An exact copy of every entry is needed, with no images.

:: The data

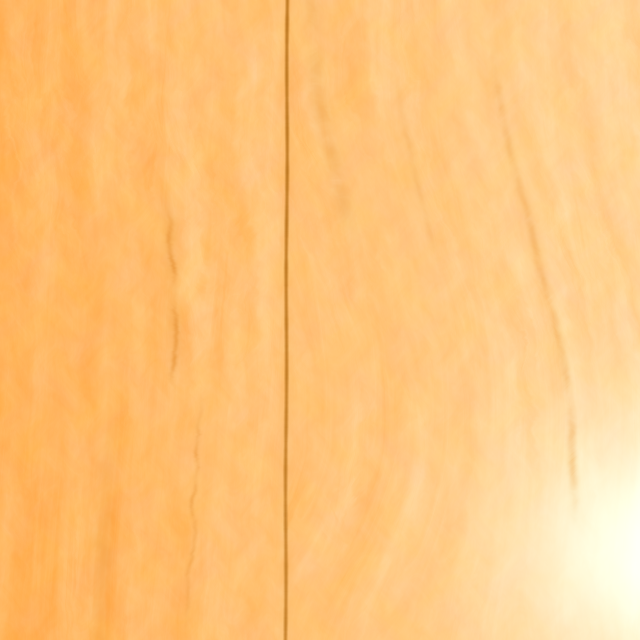
Give the GLSL for this texture, as a WebGL 1 fragment shader.

```glsl
precision highp float;
// Two honey-coloured wooden planks with a thin dark seam and a lamp glare.
// Warped layered sines, stretched along each plank, give the patchy grain;
// broken hairlines add cracks and veins, and a Gaussian adds the glare.

uniform vec2 u_resolution;

#define SEAM_X 0.4475
#define SEAM_HALF_WIDTH 0.0034
#define GRAIN_SCALE vec2(54.0, 5.0)
#define GRAIN_CONTRAST 0.16
#define MOTTLE_CONTRAST 0.075
#define GLARE_CENTRE vec2(1.03, 0.14)
#define GLARE_STRENGTH 0.80
#define GLARE_AREA 0.052
#define HONEY vec3(1.00, 0.698, 0.35)
#define CREAM vec3(1.00, 0.965, 0.83)
#define CRACK_COLOUR vec3(0.93, 0.62, 0.27)
#define SEAM_COLOUR vec3(0.75, 0.48, 0.14)

// Layered sines, each octave bent by the one before; roughly -1 to 1.
float waves(vec2 p) {
  float sum = 0.0;
  float amplitude = 0.5;
  for (int i = 0; i < 5; i++) {
    p += 0.8 * sin(p.yx * 1.3 + vec2(1.7, 4.1));
    sum += amplitude * sin(p.x + 1.3) * cos(p.y * 0.9);
    p = mat2(0.8, 0.6, -0.6, 0.8) * p * 1.8 + 2.3;
    amplitude *= 0.56;
  }
  return sum;
}

// Grain lines of the right plank lean outward and arch back near the seam.
vec2 bendGrain(vec2 p) {
  float lean = 0.115 * smoothstep(0.98, 0.28, p.y);
  float arch = 0.10 * smoothstep(0.32, -0.05, p.y) * smoothstep(0.85, 0.5, p.x);
  return vec2(p.x - lean + arch, p.y);
}

// Wandering line through x, fading at both ends of its span (bottom, top).
float hairline(vec2 p, float x, float slope, vec2 span, float width, float wander) {
  float middle = 0.5 * (span.x + span.y);
  float drift = wander * waves(vec2(x * 70.0, p.y * 26.0));
  float offset = p.x - x - slope * (p.y - middle) - drift;
  float ends = smoothstep(span.x, span.x + 0.12, p.y)
             * smoothstep(span.y, span.y - 0.12, p.y);
  float broken = clamp(0.75 + 0.9 * waves(p * vec2(30.0, 38.0) + x * 50.0), 0.15, 1.2);
  return ends * broken * exp(-offset * offset / (width * width));
}

void main() {
  vec2 p = gl_FragCoord.xy / u_resolution;
  float pixel = 1.0 / u_resolution.x;
  float seamX = SEAM_X + 0.003 * (p.y - 0.5) + 0.0006 * sin(p.y * 19.0);
  float isRight = smoothstep(-pixel, pixel, p.x - seamX);

  // Broad light across each plank
  float leftTone = 0.09 + 0.38 * p.x - 0.11 * (1.0 - p.y) * (1.0 - 2.0 * p.x);
  float rightTone = 0.22 + 0.50 * (p.x - SEAM_X);
  float tone = mix(leftTone, rightTone, isRight);

  // Stretched grain, in patches, over fine fibre and two sizes of mottling
  vec2 bent = bendGrain(p);
  vec2 along = mix(p, bent + vec2(3.7, 1.9), isRight);
  float patches = clamp(0.85 + 0.9 * waves(p * vec2(13.0, 9.0) + 2.0), 0.3, 1.5);
  float grain = waves(along * GRAIN_SCALE + 0.5 * waves(p * 24.0));
  float fibre = waves(along * vec2(120.0, 20.0) + 9.0);
  float mottle = waves(p * vec2(60.0, 46.0) + 5.0);
  float speckle = waves(p * vec2(135.0, 95.0) + 31.0);
  float detail = GRAIN_CONTRAST * (grain * patches + 0.32 * fibre)
               + MOTTLE_CONTRAST * (mottle + 0.5 * speckle);

  // Glare washing over the lower right corner and drowning the grain
  vec2 toGlare = (p - GLARE_CENTRE) * vec2(1.0, 1.1);
  float glare = exp(-dot(toGlare, toGlare) / GLARE_AREA);
  tone += detail * mix(1.0, 0.85, isRight) * (1.0 - 0.8 * glare);
  tone += GLARE_STRENGTH * glare * isRight;

  vec3 colour = mix(HONEY, CREAM, clamp(tone, -0.12, 1.3));
  colour += waves(p * 38.0 + 17.0) * vec3(0.0, 0.008, -0.024) * (1.0 - glare);

  // Cracks on the left, faint darker grain lines on the right
  float cracks = 0.70 * hairline(p, 0.271, -0.05, vec2(0.35, 0.70), 0.0042, 0.012)
               + 0.28 * hairline(p, 0.268, -0.04, vec2(0.38, 0.74), 0.0110, 0.008)
               + 0.60 * hairline(p, 0.302, 0.06, vec2(0.00, 0.40), 0.0036, 0.009)
               + 0.30 * hairline(p, 0.160, 0.08, vec2(-0.10, 0.36), 0.0130, 0.009);
  float veins = 0.34 * hairline(bent, 0.776, -0.02, vec2(0.16, 0.96), 0.0065, 0.004)
              + 0.22 * hairline(bent, 0.615, -0.01, vec2(0.54, 0.90), 0.0055, 0.003)
              + 0.34 * hairline(bent, 0.488, -0.02, vec2(0.58, 1.12), 0.0120, 0.006);
  colour = mix(colour, CRACK_COLOUR, clamp(mix(cracks, veins, isRight), 0.0, 1.0));

  // Seam: a soft, slightly ragged groove with a shaded edge
  float seamDistance = abs(p.x - seamX);
  float ragged = waves(vec2(3.0, p.y * 90.0));
  float halfWidth = SEAM_HALF_WIDTH * (1.0 + 0.15 * ragged) + pixel;
  float core = 1.0 - smoothstep(0.0, 1.0, seamDistance / halfWidth);
  float shade = exp(-seamDistance / (1.6 * SEAM_HALF_WIDTH));
  float depth = 0.80 + 0.15 * smoothstep(0.1, 0.8, p.y) + 0.10 * ragged;
  colour = mix(colour, CRACK_COLOUR, 0.22 * shade);
  colour = mix(colour, SEAM_COLOUR, clamp(core * depth, 0.0, 1.0));

  gl_FragColor = vec4(clamp(colour, 0.0, 1.0), 1.0);
}
```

::::

### Answer for the task
Give the GLSL for this texture, as a WebGL 1 fragment shader.

```glsl
precision highp float;
// Two honey-coloured wooden planks with a thin dark seam and a lamp glare.
// Warped layered sines, stretched along each plank, give the patchy grain;
// broken hairlines add cracks and veins, and a Gaussian adds the glare.

uniform vec2 u_resolution;

#define SEAM_X 0.4475
#define SEAM_HALF_WIDTH 0.0034
#define GRAIN_SCALE vec2(54.0, 5.0)
#define GRAIN_CONTRAST 0.16
#define MOTTLE_CONTRAST 0.075
#define GLARE_CENTRE vec2(1.03, 0.14)
#define GLARE_STRENGTH 0.80
#define GLARE_AREA 0.052
#define HONEY vec3(1.00, 0.698, 0.35)
#define CREAM vec3(1.00, 0.965, 0.83)
#define CRACK_COLOUR vec3(0.93, 0.62, 0.27)
#define SEAM_COLOUR vec3(0.75, 0.48, 0.14)

// Layered sines, each octave bent by the one before; roughly -1 to 1.
float waves(vec2 p) {
  float sum = 0.0;
  float amplitude = 0.5;
  for (int i = 0; i < 5; i++) {
    p += 0.8 * sin(p.yx * 1.3 + vec2(1.7, 4.1));
    sum += amplitude * sin(p.x + 1.3) * cos(p.y * 0.9);
    p = mat2(0.8, 0.6, -0.6, 0.8) * p * 1.8 + 2.3;
    amplitude *= 0.56;
  }
  return sum;
}

// Grain lines of the right plank lean outward and arch back near the seam.
vec2 bendGrain(vec2 p) {
  float lean = 0.115 * smoothstep(0.98, 0.28, p.y);
  float arch = 0.10 * smoothstep(0.32, -0.05, p.y) * smoothstep(0.85, 0.5, p.x);
  return vec2(p.x - lean + arch, p.y);
}

// Wandering line through x, fading at both ends of its span (bottom, top).
float hairline(vec2 p, float x, float slope, vec2 span, float width, float wander) {
  float middle = 0.5 * (span.x + span.y);
  float drift = wander * waves(vec2(x * 70.0, p.y * 26.0));
  float offset = p.x - x - slope * (p.y - middle) - drift;
  float ends = smoothstep(span.x, span.x + 0.12, p.y)
             * smoothstep(span.y, span.y - 0.12, p.y);
  float broken = clamp(0.75 + 0.9 * waves(p * vec2(30.0, 38.0) + x * 50.0), 0.15, 1.2);
  return ends * broken * exp(-offset * offset / (width * width));
}

void main() {
  vec2 p = gl_FragCoord.xy / u_resolution;
  float pixel = 1.0 / u_resolution.x;
  float seamX = SEAM_X + 0.003 * (p.y - 0.5) + 0.0006 * sin(p.y * 19.0);
  float isRight = smoothstep(-pixel, pixel, p.x - seamX);

  // Broad light across each plank
  float leftTone = 0.09 + 0.38 * p.x - 0.11 * (1.0 - p.y) * (1.0 - 2.0 * p.x);
  float rightTone = 0.22 + 0.50 * (p.x - SEAM_X);
  float tone = mix(leftTone, rightTone, isRight);

  // Stretched grain, in patches, over fine fibre and two sizes of mottling
  vec2 bent = bendGrain(p);
  vec2 along = mix(p, bent + vec2(3.7, 1.9), isRight);
  float patches = clamp(0.85 + 0.9 * waves(p * vec2(13.0, 9.0) + 2.0), 0.3, 1.5);
  float grain = waves(along * GRAIN_SCALE + 0.5 * waves(p * 24.0));
  float fibre = waves(along * vec2(120.0, 20.0) + 9.0);
  float mottle = waves(p * vec2(60.0, 46.0) + 5.0);
  float speckle = waves(p * vec2(135.0, 95.0) + 31.0);
  float detail = GRAIN_CONTRAST * (grain * patches + 0.32 * fibre)
               + MOTTLE_CONTRAST * (mottle + 0.5 * speckle);

  // Glare washing over the lower right corner and drowning the grain
  vec2 toGlare = (p - GLARE_CENTRE) * vec2(1.0, 1.1);
  float glare = exp(-dot(toGlare, toGlare) / GLARE_AREA);
  tone += detail * mix(1.0, 0.85, isRight) * (1.0 - 0.8 * glare);
  tone += GLARE_STRENGTH * glare * isRight;

  vec3 colour = mix(HONEY, CREAM, clamp(tone, -0.12, 1.3));
  colour += waves(p * 38.0 + 17.0) * vec3(0.0, 0.008, -0.024) * (1.0 - glare);

  // Cracks on the left, faint darker grain lines on the right
  float cracks = 0.70 * hairline(p, 0.271, -0.05, vec2(0.35, 0.70), 0.0042, 0.012)
               + 0.28 * hairline(p, 0.268, -0.04, vec2(0.38, 0.74), 0.0110, 0.008)
               + 0.60 * hairline(p, 0.302, 0.06, vec2(0.00, 0.40), 0.0036, 0.009)
               + 0.30 * hairline(p, 0.160, 0.08, vec2(-0.10, 0.36), 0.0130, 0.009);
  float veins = 0.34 * hairline(bent, 0.776, -0.02, vec2(0.16, 0.96), 0.0065, 0.004)
              + 0.22 * hairline(bent, 0.615, -0.01, vec2(0.54, 0.90), 0.0055, 0.003)
              + 0.34 * hairline(bent, 0.488, -0.02, vec2(0.58, 1.12), 0.0120, 0.006);
  colour = mix(colour, CRACK_COLOUR, clamp(mix(cracks, veins, isRight), 0.0, 1.0));

  // Seam: a soft, slightly ragged groove with a shaded edge
  float seamDistance = abs(p.x - seamX);
  float ragged = waves(vec2(3.0, p.y * 90.0));
  float halfWidth = SEAM_HALF_WIDTH * (1.0 + 0.15 * ragged) + pixel;
  float core = 1.0 - smoothstep(0.0, 1.0, seamDistance / halfWidth);
  float shade = exp(-seamDistance / (1.6 * SEAM_HALF_WIDTH));
  float depth = 0.80 + 0.15 * smoothstep(0.1, 0.8, p.y) + 0.10 * ragged;
  colour = mix(colour, CRACK_COLOUR, 0.22 * shade);
  colour = mix(colour, SEAM_COLOUR, clamp(core * depth, 0.0, 1.0));

  gl_FragColor = vec4(clamp(colour, 0.0, 1.0), 1.0);
}
```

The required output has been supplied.